With filming expected to continue until late March, and the production involving a 100 locally based supporting artists, extras as well and cast and crew who are being housed in local hotels and apartments, the production represents a significant investment into the city.
But this is far from the first time that Sheffield and its distinctive architecture and landmark buildings have been used in blockbusting productions. In fact Sheffield prides itself on being a film friendly city, with Sheffield City Council actively promoting the area as a film-friendly destination, a heritage and culture-rich location, working with partners such as Screen Yorkshire and South Yorkshire Filmmakers Network to attract film makers.
Built on seven hills, and one of the greenest places in the UK Sheffield provides film makers with a showcase for the Peak District National Park together with a vibrant and evolving urban centre that includes award winning public spaces, brutalist architecture, heritage landmarks and innovative modern buildings.
The latest incarnation of the iconic traveller in space and time, Doctor Who swapped London and Cardiff for the Steel City, with the Grade II* listed Park Hill Estate just one of the city’s landmarks being used as a filming location.
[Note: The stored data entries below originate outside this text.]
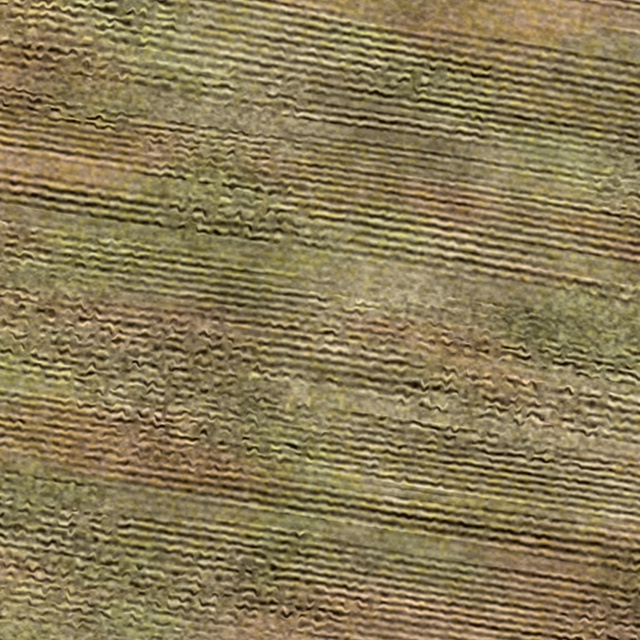
A WebGL 1 fragment shader for this texture:

```glsl
precision highp float;
// Aerial view of a dry, weathered field with fine slanting crop rows.

uniform vec2 u_resolution;

const float TAU = 6.2831853;
const float SLOPE = 0.16;          // fall of the rows towards the right
const float ROW_COUNT = 73.0;      // rows per canvas height
const float ROW_CONTRAST = 0.25;
const float GRAIN_CONTRAST = 0.50;
const float PATCH_CONTRAST = 0.36;
const float STRIP_CONTRAST = 0.30;

const vec3 SOIL_SHADOW = vec3(0.16, 0.115, 0.04);
const vec3 DRY_STRAW = vec3(0.89, 0.84, 0.68);
const vec3 RED_EARTH = vec3(1.05, 0.95, 0.97);
const vec3 YELLOW_CROP = vec3(1.01, 0.99, 0.73);
const vec3 GREEN_WEED = vec3(0.95, 0.99, 0.92);

float hash(vec2 p) {
  vec3 q = fract(p.xyx * vec3(0.1031, 0.1030, 0.0973));
  q += dot(q, q.yzx + 33.33);
  return fract((q.x + q.y) * q.z);
}

float noise(vec2 p) {
  vec2 cell = floor(p);
  vec2 f = fract(p);
  f = f * f * (3.0 - 2.0 * f);
  float low = mix(hash(cell), hash(cell + vec2(1.0, 0.0)), f.x);
  float high = mix(hash(cell + vec2(0.0, 1.0)), hash(cell + 1.0), f.x);
  return mix(low, high, f.y);
}

float fbm(vec2 p) {
  float sum = 0.0;
  float weight = 0.5;
  for (int i = 0; i < 4; i++) {
    sum += weight * noise(p);
    p = p * 2.03 + 17.3;
    weight *= 0.5;
  }
  return sum / 0.9375;
}

void main() {
  vec2 uv = gl_FragCoord.xy / u_resolution.y;

  // Field axes: x runs along the rows, y across them
  vec2 field = vec2(uv.x - SLOPE * uv.y, uv.y + SLOPE * uv.x) + 1.0;
  field.y += 0.012 * (noise(field * vec2(2.0, 3.0)) - 0.5);

  // Broad patches, and long narrow strips of bare straw between the rows
  float patches = fbm(field * vec2(4.0, 8.0) + 5.0) - 0.5;
  float strips = fbm(field * vec2(1.3, 24.0) + 31.0) - 0.5;
  float bare = smoothstep(0.08, 0.20, strips);
  float wear = fbm(field * vec2(4.0, 8.0) + 57.0);
  float rough = smoothstep(0.36, 0.66, wear + 0.26 * (0.45 - uv.y));

  // Crop rows: dark gaps with ragged edges, broken into dashes where worn
  float row = field.y * ROW_COUNT + 1.3 * noise(vec2(field.x, field.y * 9.0));
  float ragged = noise(field * vec2(120.0, 75.0)) - 0.5;
  row += ragged * mix(0.22, 0.62, rough);
  float dashes = noise(vec2(field.x * 105.0, row));
  float runs = noise(vec2(field.x * 5.0, row + 40.0));
  float strength = mix(1.25, 0.85, rough) * (1.0 - 0.8 * bare);
  float broken = smoothstep(0.15, 0.75, dashes) * 1.75;
  strength *= mix(1.0, broken, mix(0.25, 1.0, rough));
  strength *= 0.6 + 0.8 * runs;
  float stripe = -cos(TAU * row);

  // Stubble grain, slightly stretched along the rows
  float grain = 0.6 * noise(field * vec2(135.0, 165.0))
              + 0.4 * noise(field * vec2(215.0, 260.0) + 9.0) - 0.5;
  float clumps = fbm(field * vec2(30.0, 48.0) + 73.0) - 0.5;

  float tone = 0.505 + ROW_CONTRAST * strength * stripe;
  tone += GRAIN_CONTRAST * grain * mix(0.7, 1.1, rough);
  tone += PATCH_CONTRAST * patches + STRIP_CONTRAST * strips + 0.18 * clumps;
  vec3 color = mix(SOIL_SHADOW, DRY_STRAW, clamp(tone, -0.10, 1.05));

  // Tints: red earth, green weeds and flecks of yellow crop
  float earth = fbm(field * vec2(2.5, 9.0) + 91.0);
  float weeds = fbm(field * vec2(5.0, 8.0) + 113.0);
  float flecks = noise(field * vec2(85.0, 100.0) + 137.0);
  float crop = fbm(field * vec2(3.0, 9.0) + 151.0);
  float yellow = smoothstep(0.30, 0.85, flecks + 0.8 * (crop - 0.5));
  color *= mix(vec3(1.0), RED_EARTH, smoothstep(0.42, 0.68, earth));
  color *= mix(vec3(1.0), GREEN_WEED, smoothstep(0.46, 0.70, weeds));
  color *= mix(vec3(1.0), YELLOW_CROP, yellow * mix(0.8, 0.45, rough));

  gl_FragColor = vec4(clamp(color, 0.0, 1.0), 1.0);
}
```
The building was also a significant location in the award winning productions “This is England 88” and “This is England 90”, spin offs from gritty British drama “This is England” (2006).
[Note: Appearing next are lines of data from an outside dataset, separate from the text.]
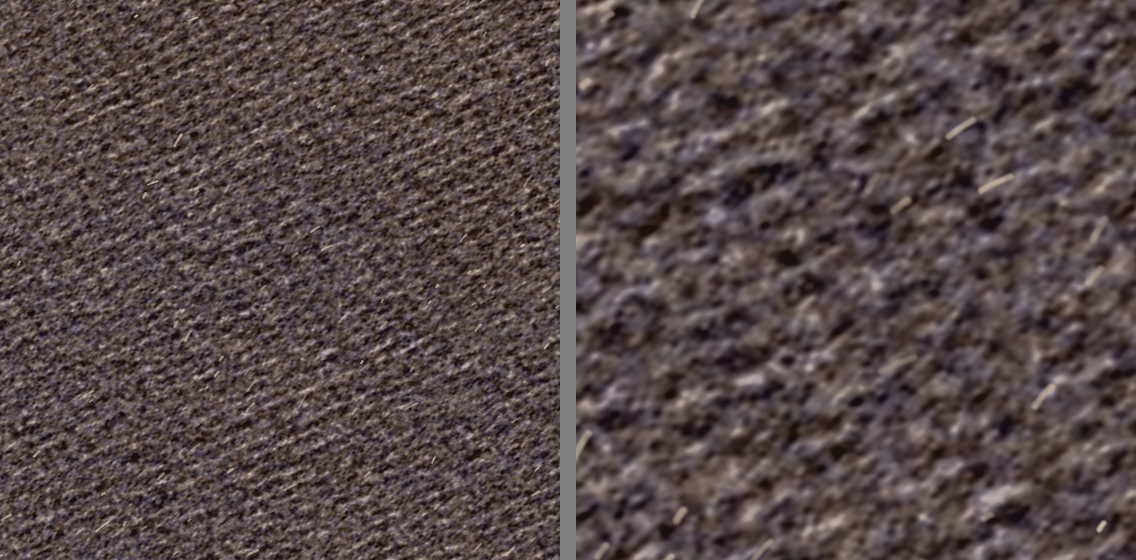
Left: the whole. Right: its middle third, enlarged.
Give the GLSL for this texture, as a three.js fragment shader.

```glsl
// Ploughed soil: about 38 slanting furrows down the left edge, broken by clods.
// A gently bent periodic furrow profile is roughened with fine stretched noise,
// then tinted by speck and scattered with short pale pieces of straw.

varying vec2 vUv;

const float FURROW_ANGLE = 0.42;
const float FURROWS = 41.5;      // per canvas unit, across the furrows
const float STRAW_CELLS = 21.0;
const float TAU = 6.28318;

const vec3 SOIL = vec3(0.332, 0.281, 0.277);
const vec3 OCHRE = vec3(0.035, 0.012, -0.040);
const vec3 VIOLET = vec3(-0.008, -0.014, 0.030);
const vec3 STRAW = vec3(0.82, 0.75, 0.66);

float hash(vec2 p) {
  return fract(sin(dot(p, vec2(127.1, 311.7))) * 43758.5453);
}

float noise(vec2 p) {
  vec2 i = floor(p);
  vec2 f = fract(p);
  f = f * f * (3.0 - 2.0 * f);
  float low = mix(hash(i), hash(i + vec2(1.0, 0.0)), f.x);
  float high = mix(hash(i + vec2(0.0, 1.0)), hash(i + vec2(1.0)), f.x);
  return mix(low, high, f.y);
}

// Noise centred on zero
float signedNoise(vec2 p) {
  return noise(p) - 0.5;
}

// Coordinates along and across a direction
vec2 turn(vec2 p, float angle) {
  float c = cos(angle);
  float s = sin(angle);
  return vec2(c * p.x + s * p.y, c * p.y - s * p.x);
}

// Rounded ridges with narrower dark grooves; q runs along and across them
float furrowProfile(vec2 q) {
  float bend = 0.010 * signedNoise(q * vec2(2.5, 4.0) + 8.0);
  float waver = 0.008 * signedNoise(q * vec2(26.0, 42.0) + 21.0);
  float phase = TAU * FURROWS * (q.y + bend + waver);
  float strength = mix(0.55, 1.25, noise(q * vec2(6.0, 12.0) + 40.0));
  float broken = mix(0.6, 1.3, noise(q * vec2(38.0, 45.0) + 71.0));
  return strength * broken * (sin(phase) - 0.28 * cos(2.0 * phase));
}

// Clods and grit, stretched along the furrows
float clods(vec2 uv) {
  float coarse = signedNoise(turn(uv, 0.48) * vec2(60.0, 115.0) + 3.0);
  float middle = signedNoise(turn(uv, 0.36) * vec2(95.0, 165.0) + 17.0);
  float fine = signedNoise(turn(uv, 0.72) * vec2(140.0, 235.0) + 51.0);
  float grit = signedNoise(turn(uv, 0.20) * vec2(210.0, 270.0) + 29.0);
  return 0.08 * coarse + 0.19 * middle + 0.25 * fine + 0.16 * grit;
}

// Colour shifts: faint warm areas plus small ochre and violet specks
vec3 soilTint(vec2 uv) {
  float area = signedNoise(uv * 3.5 + 12.0) + 0.5 * (uv.y - 0.5);
  float warm = signedNoise(uv * vec2(85.0, 110.0) + 31.0);
  float cool = signedNoise(uv * vec2(70.0, 95.0) + 77.0);
  return OCHRE * (0.35 * area + 1.1 * warm) + VIOLET * (1.3 * cool - 0.2 * area);
}

// Coverage of a soft, slightly bent line through the centre
float sliver(vec2 p, float angle, float halfLength, float width) {
  vec2 q = turn(p, angle);
  q.y += 0.04 * q.x * q.x / halfLength;
  float d = length(vec2(max(abs(q.x) - halfLength, 0.0), q.y));
  return 1.0 - smoothstep(0.25 * width, 1.6 * width, d);
}

// One possible straw in each cell, gathered into loose drifts
float strawCover(vec2 uv) {
  vec2 home = floor(uv * STRAW_CELLS);
  float cover = 0.0;
  for (int y = -1; y <= 1; y++) {
    for (int x = -1; x <= 1; x++) {
      vec2 cell = home + vec2(float(x), float(y));
      vec2 jitter = vec2(hash(cell + 5.3), hash(cell + 9.7));
      vec2 centre = (cell + jitter) / STRAW_CELLS;
      float drift = smoothstep(0.25, 0.8, noise(centre * 6.0 + 63.0));
      float present = step(hash(cell + 2.1), 0.15 + 0.55 * drift);
      float angle = mix(0.35, 1.15, hash(cell + 14.9));
      float size = hash(cell + 33.7);
      float halfLength = mix(0.002, 0.015, size * size);
      float width = mix(0.0015, 0.0025, hash(cell + 41.3));
      float shine = mix(0.35, 1.0, hash(cell + 57.1));
      cover = max(cover, present * shine * sliver(uv - centre, angle, halfLength, width));
    }
  }
  return cover;
}

void main() {
  vec2 q = turn(vUv, FURROW_ANGLE);
  float broad = 0.025 * signedNoise(vUv * 6.0 + 90.0);
  float relief = 0.075 * furrowProfile(q) + 1.15 * clods(vUv) + broad;
  vec3 colour = max(SOIL + relief, vec3(0.09, 0.06, 0.06)) + soilTint(vUv);

  // Pale crumbs on the highest grains
  float crumb = smoothstep(0.13, 0.28, relief);
  colour += crumb * vec3(0.07, 0.065, 0.05);

  float worn = 0.6 + 0.4 * noise(vUv * 150.0);
  colour = mix(colour, STRAW, strawCover(vUv) * worn);
  gl_FragColor = vec4(clamp(colour, 0.0, 1.0), 1.0);
}
```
Sheffield has doubled for Belfast in thriller “’71” (2014) starring Jack O’Connell, who didn’t have to travel far from his home town of Derby, and Croydon in “How to Talk to Girls at Parties“ (2017) which starred Hollywood royalty Nicole Kidman.
The film version of Alan Bennett’s play “The History Boys” (2006) was set and filmed in Sheffield, as was satirical comedy “Four Lions” (2010) and “When Saturday Comes” (1996) features one of the city’s most famous sons Sean Bean, who portrays a drunken Sheffield brewery worker who gets picked up for a local non-league football team before being scouted by Sheffield United.
And last but not least, Sheffield itself is as much of a character as Gaz, Dave or Lomper in the hugely successful and much loved “The Full Monty” (1997), so much so that the premiere was quite rightly hosted in the city.
So the next time you’re visiting your local multiplex or indulging in the latest binge watch, keep your eyes peeled, the Steel City may well play a supporting role.